According to recent research from the Reuters Institute for the Study of Journalism at the University of Oxford people increasingly look for news through search engines (accounting for 20 per cent of those asked) and social media (25 per cent). Today viewers expect news to be delivered more quickly than ever, be that journalistic reporting itself, or page performance and they want it to be relevant to them. In this increasingly competitive and fast changing market with new entrants and disruptors, people are also increasingly consuming news on their phones or even via voice technology such as Alexa. Meanwhile, Artificial Intelligence (AI) and Machine Learning (ML) are also having a profound effect on the way in which news is gathered, processed and published.
To overcome the challenges faced by BBC News Online 6point6 created what it calls a “Software Factory”. This simple but revolutionary new working practice industrialises and standardised the way in which software is released for end users. It fully automates CI/CD at scale and is adaptable to multiple teams and a diverse range of technologies.
Each pipeline follows five stages: provision, build, test, deploy and destroy. The technical methodology might vary from team to team but these principal steps are consistent. The actual pipeline code is simple but the logic controlling each step is contained and run within a specific docker container created for that particular step or technology.
The logic can not only vary but also be versioned – a team can track exactly what they are building or deploying against a specific version of the tools that they are using. This means tools can be upgraded easily, without fear of compromising other teams’ deployment methods. Additional features and steps to improve the process can also be included.
Deployment methods have been improved thanks to a blue/green deployment and deployments in multiple Amazon Web Services (AWS) regions around the world are now possible. Tracking and visualisations of what is installed where, by what and when have been improved as is scheduling downtime for test and development environments.
Each team now has its own infrastructure and applications pipelines that enable them to start from nothing and to build their application and deploy it onto the infrastructure. This allows them to put the code they write into production as fast as possible. In addition, 6point6 reduced the need for a dedicated DevOps department and encouraged BBC teams to manage the lifecycle of the code they create from deployment through provisioning, infrastructure to testing, usage and monitoring.
New features are able to be deployed more frequently and more reliably, while BBC staff are now empowered, able to keep their independence, but maintain deployment best practices across the wider group, delivering easily and cost effectively.

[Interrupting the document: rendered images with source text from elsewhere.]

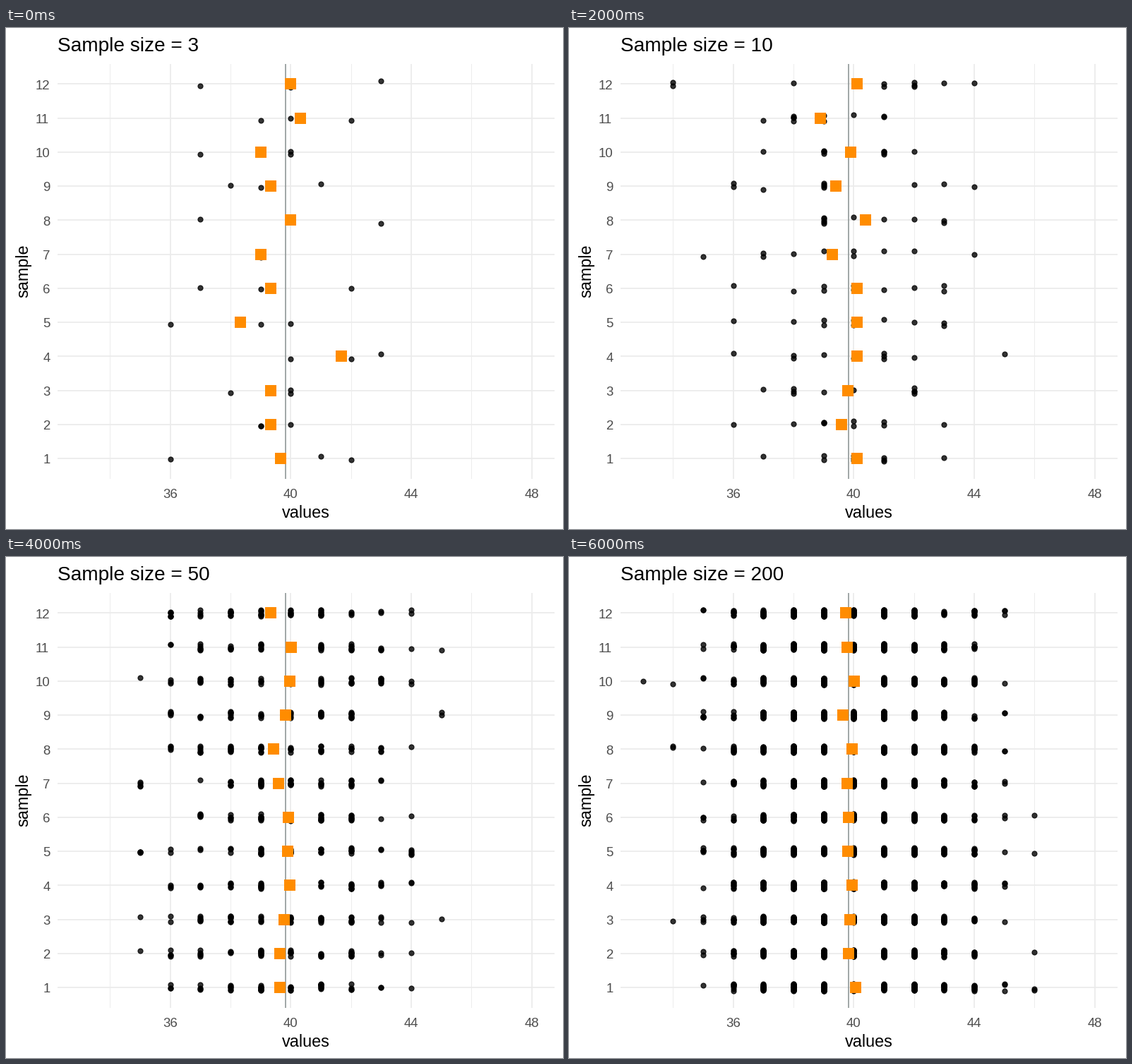
Recreate the animation shown at these times as a matplotlib script. Size 789x710 px, loop 7 s.

```python
import numpy as np
import matplotlib.pyplot as plt
from matplotlib.animation import FuncAnimation

W, H, DPI = 789, 710, 100
LEFT, RIGHT, TOP, BOTTOM = 72.6, 776.7, 50.5, 638.9
X_MIN, X_MAX, Y_MIN, Y_MAX = 32.25, 48.75, 0.4, 12.6
ROWS = np.arange(12, 0, -1)
POP_MEAN, JITTER = 39.83, 0.1
GRID, TICK = "#EBEBEB", "#4D4D4D"

# Sample means for each size, from row 12 down to row 1
MEANS = {
    3: [40, 40.33, 39, 39.33, 40, 39, 39.33, 38.33, 41.67, 39.33, 39.33, 39.67],
    5: [39.8, 39.4, 40.8, 40.2, 39.4, 39.4, 38.6, 39.4, 41, 41, 41.4, 39.8],
    10: [40.1, 38.9, 39.9, 39.4, 40.4, 39.3, 40.1, 40.1, 40.1, 39.8, 39.6, 40.1],
    20: [39.75, 39.25, 39.95, 40.25, 39.55, 40.55, 39.9, 39.85, 40.15, 39.45, 39.7, 38.5],
    50: [39.34, 40.02, 39.98, 39.82, 39.44, 39.6, 39.92, 39.9, 39.96, 39.78, 39.64, 39.64],
    100: [39.86, 39.7, 40.02, 39.77, 39.9, 39.54, 39.91, 40, 39.96, 39.73, 40.09, 39.91],
    200: [39.74, 39.78, 40.02, 39.65, 39.94, 39.79, 39.83, 39.81, 39.95, 39.87, 39.84, 40.07],
}

plt.rcParams["font.family"] = "Liberation Sans"


def pt(px):
    return px * 72 / DPI


def draw_sample(rng, size, mean):
    """Redraw from a mix of two normal groups until the sample has this mean."""
    while True:
        upper = rng.random(size) < 0.38
        values = np.where(upper, rng.normal(41.8, 1.4, size), rng.normal(38.6, 1.6, size))
        values = np.rint(values).clip(33, 48)
        if values.sum() == round(mean * size):
            return values


def make_scene(size):
    rng = np.random.default_rng(size)
    values = np.concatenate([draw_sample(rng, size, m) for m in MEANS[size]])
    heights = np.repeat(ROWS, size) + rng.uniform(-JITTER, JITTER, values.size)
    return (size, np.column_stack([MEANS[size], ROWS]),
            np.column_stack([values, heights]))


scenes = [make_scene(size) for size in MEANS]

fig = plt.figure(figsize=(W / DPI, H / DPI), dpi=DPI, facecolor="white")
ax = fig.add_axes([LEFT / W, 1 - BOTTOM / H, (RIGHT - LEFT) / W, (BOTTOM - TOP) / H])
ax.set(xlim=(X_MIN, X_MAX), ylim=(Y_MIN, Y_MAX))
ax.axis("off")


def label(x, y, text, px, color="black", ha="center", **kw):
    return fig.text(x / W, 1 - y / H, text, fontsize=pt(px), color=color,
                    ha=ha, va="baseline", **kw)


def x_px(value):
    return LEFT + (value - X_MIN) / (X_MAX - X_MIN) * (RIGHT - LEFT)


def y_px(row):
    return BOTTOM - (row - Y_MIN) / (Y_MAX - Y_MIN) * (BOTTOM - TOP)


# Grid and axis labels
for value in range(34, 48, 4):
    ax.axvline(value, color=GRID, lw=pt(0.9), zorder=0)
for row in ROWS:
    ax.axhline(row, color=GRID, lw=pt(1.78), zorder=1)
    text = str(row)
    label(62.6 - 10.38 * len(text), y_px(row) + 7.3, text, 18.67, TICK, ha="left")
for value in range(36, 49, 4):
    ax.axvline(value, color=GRID, lw=pt(1.78), zorder=1)
    label(x_px(value), 665.8, str(value), 18.67, TICK)

label((LEFT + RIGHT) / 2, 694, "values", 23.33)
label(31, (TOP + BOTTOM) / 2, "sample", 23.33, rotation=90, rotation_mode="anchor")
title = label(73, 33.2, "", 28, ha="left")

# Moving parts
ink = (0, 0, 0, 0.8)
dots = ax.scatter([], [], s=pt(7) ** 2, facecolors=[ink], edgecolors=[ink],
                  linewidths=pt(1.25), zorder=2)
ax.axvline(POP_MEAN, color="#8C9494", lw=pt(1.6), zorder=3)
squares = ax.scatter([], [], s=pt(15.6) ** 2, marker="s", color="#FF8C00",
                     linewidths=0, zorder=4)


def draw(i):
    size, means, points = scenes[i]
    title.set_text(f"Sample size = {size}")
    dots.set_offsets(points)
    squares.set_offsets(means)
    return title, dots, squares


anim = FuncAnimation(fig, draw, frames=len(scenes), init_func=lambda: draw(0),
                     interval=1000, repeat=True, repeat_delay=0)
plt.show()
```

The Software Factory offers a standard package that can be tailored to meet the needs of any large organisation. “What we’ve created and tested here is not only a way to empower development teams to build, test and release software with speed, frequency and agility but allow them to do so without the need for dedicated DevOps resources embedded in every team,” says Debney. “It’s an approach we can readily repeat and share.”